Florida seems to have found its footing after an awful opener against Miami of Ohio and skittish performances against South Florida and Tennessee. The Gators' trip to Tuscaloosa on Saturday should bring us up to date on Florida's progress.
Kansas State's opening victory against UCLA suddenly seems more impressive than it was at the time. Wisconsin, which struggled at home against San Jose State and Arizona State, is getting way more love in the polls than it has earned. Michigan started 4-0 last year, too, and finished 5-7. USC is off to the most predicable 4-0 start in school history and now faces the least predictable remaining nine games.
Nebraska's really big win at Washington (56-21) was countered by its really tiny home win against South Dakota State (17-3).
Impressed/not yet convinced
Oklahoma, Utah, Auburn, Arizona, Nevada, Michigan State, North Carolina State, Louisiana State.
Oklahoma is undefeated despite being outscored in the fourth quarter, while Utah hasn't been tested since escaping the overtime opener against Pittsburgh. Auburn could have/should have lost at home to Clemson but rebounded impressively against South Carolina. Arizona showed moxie in last drives to beat Iowa and California, but tough Pac-10 work is still to come. Nevada is ranked for the first time since 1948 but can't be trusted. Michigan State needed a trick play at home to outlast mediocre Notre Dame.
North Carolina State, led by marvelous quarterback Russell Wilson, could be the best team in the Atlantic Coast, but what does that mean? And LSU has this funny habit (2003, 2007) of sneaking up on people to win national titles.
The whole 10 yards
Alabama, Boise State, Oregon, Stanford, Texas Christian, Ohio State.

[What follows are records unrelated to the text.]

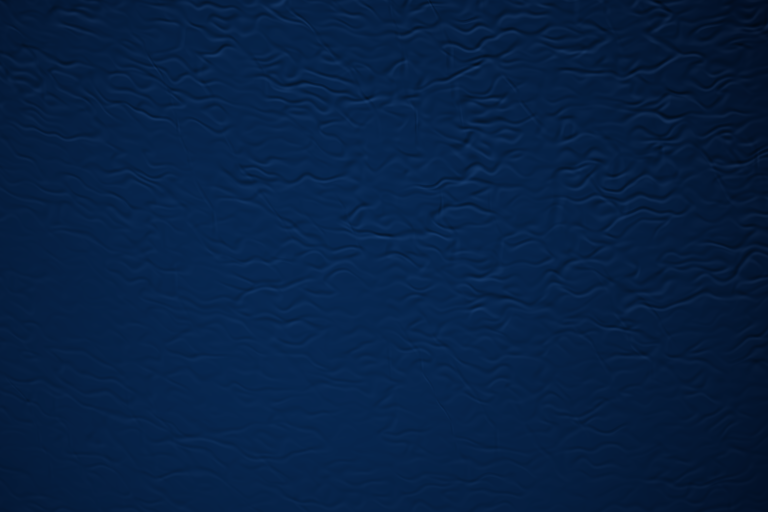
Reproduce this texture procedurally as a WebGL 1 fragment shader.

```glsl
precision highp float;
// Dark blue creased leather, lit from above and fading towards its edges.

uniform vec2 u_resolution;

#define DEEP_BLUE vec3(0.004, 0.048, 0.125)
#define MID_BLUE vec3(0.030, 0.157, 0.322)
#define SHEEN vec3(0.075, 0.105, 0.145)
#define LIGHT_CENTER vec2(0.42, 0.47)
#define FALLOFF vec2(2.1, 0.9)
#define LIGHT_STEP vec2(-0.0009, 0.0027)
#define GRAIN_FREQ vec2(17.0, 33.0)
#define WRINKLE_FREQ vec2(5.5, 15.0)
#define CRACK_FREQ vec2(2.6, 11.0)
#define RELIEF_MIN 0.24
#define RELIEF_MAX 1.05
#define WARP 0.016

vec2 hashGradient(vec2 cell) {
  float h = fract(sin(dot(cell, vec2(127.1, 311.7))) * 43758.5);
  float angle = 6.28318 * h;
  return vec2(cos(angle), sin(angle));
}

float gradientNoise(vec2 p) {
  vec2 cell = floor(p);
  vec2 f = p - cell;
  vec2 u = f * f * f * (f * (f * 6.0 - 15.0) + 10.0);
  float a = dot(hashGradient(cell), f);
  float b = dot(hashGradient(cell + vec2(1.0, 0.0)), f - vec2(1.0, 0.0));
  float c = dot(hashGradient(cell + vec2(0.0, 1.0)), f - vec2(0.0, 1.0));
  float d = dot(hashGradient(cell + 1.0), f - 1.0);
  return mix(mix(a, b, u.x), mix(c, d, u.x), u.y);
}

vec2 rotate(vec2 p, float angle) {
  float c = cos(angle);
  float s = sin(angle);
  return vec2(c * p.x + s * p.y, c * p.y - s * p.x);
}

// Thin line where the noise crosses zero.
float crease(vec2 p, float width) {
  return 1.0 - smoothstep(0.0, width, abs(gradientNoise(p)));
}

// Patches in which a kind of crease shows.
float patches(vec2 p, float low, float high) {
  return smoothstep(low, high, gradientNoise(p));
}

float leatherHeight(vec2 p) {
  vec2 wobble = vec2(gradientNoise(p * 19.0 + 4.3), gradientNoise(p * 23.0 + 31.7));
  vec2 q = p + WARP * wobble;

  // Creases fall to the right, then level out and rise.
  vec2 draped = vec2(q.x, q.y + 0.40 * q.x - 0.19 * q.x * q.x);

  float grain = crease(draped * GRAIN_FREQ + 7.0, 0.24);
  grain *= 0.25 + 0.75 * patches(p * 9.0 + 2.0, -0.25, 0.25);

  float wrinkle = crease(draped * WRINKLE_FREQ + 51.0, 0.10);
  wrinkle *= patches(p * 6.0 + 13.0, -0.20, 0.25);

  float crack = crease(rotate(q, -1.1) * CRACK_FREQ + 83.0, 0.07);
  crack *= patches(p * 4.0 + 27.0, -0.15, 0.25);

  float pebble = gradientNoise(draped * GRAIN_FREQ * 1.7 + 19.0);
  return -0.65 * grain - 0.75 * wrinkle - 0.6 * crack + 0.30 * pebble;
}

void main() {
  vec2 uv = gl_FragCoord.xy / u_resolution;
  vec2 p = gl_FragCoord.xy / u_resolution.y;

  // Broad pool of light.
  vec2 offset = uv - LIGHT_CENTER;
  float light = 1.0 - dot(FALLOFF, offset * offset);
  light += 0.06 * gradientNoise(p * 3.0 + 5.0);
  vec3 color = mix(DEEP_BLUE, MID_BLUE, clamp(light, 0.0, 1.1));

  // Relief grows towards the upper right.
  float slope = leatherHeight(p - LIGHT_STEP) - leatherHeight(p + LIGHT_STEP);
  float reach = smoothstep(0.35, 1.45, 0.6 * uv.x + uv.y);
  reach += 0.12 * gradientNoise(p * 4.0 + 61.0);
  float relief = slope * mix(RELIEF_MIN, RELIEF_MAX, clamp(reach, 0.0, 1.0));

  // Lit flanks gain sheen, shaded flanks lose light.
  color += SHEEN * max(relief, 0.0) * (0.55 + 0.45 * light);
  color *= 1.0 - 0.55 * clamp(-relief, 0.0, 1.0);
  gl_FragColor = vec4(clamp(color, 0.0, 1.0), 1.0);
}
```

Alabama escaped at Arkansas and is only going to get better as the season and the defense progresses, so Florida (this week) or South Carolina (next week) had better take their best shots. Boise State has proved, without doubt, it belongs in this group, although the Broncos' next big test probably won't come until a late-November trip to Nevada. The winner of Stanford at Oregon on Saturday becomes the Pac-10 team to beat, although it's hard to see how the champion gets out without a loss or two. TCU is well-positioned in the top five, but needs a Boise State bobble to become this year's gate-crasher. Ohio State can't play every game at home this year (only eight), so its fate will likely be decided by trips to Wisconsin (Oct. 16) and Iowa (Nov. 20).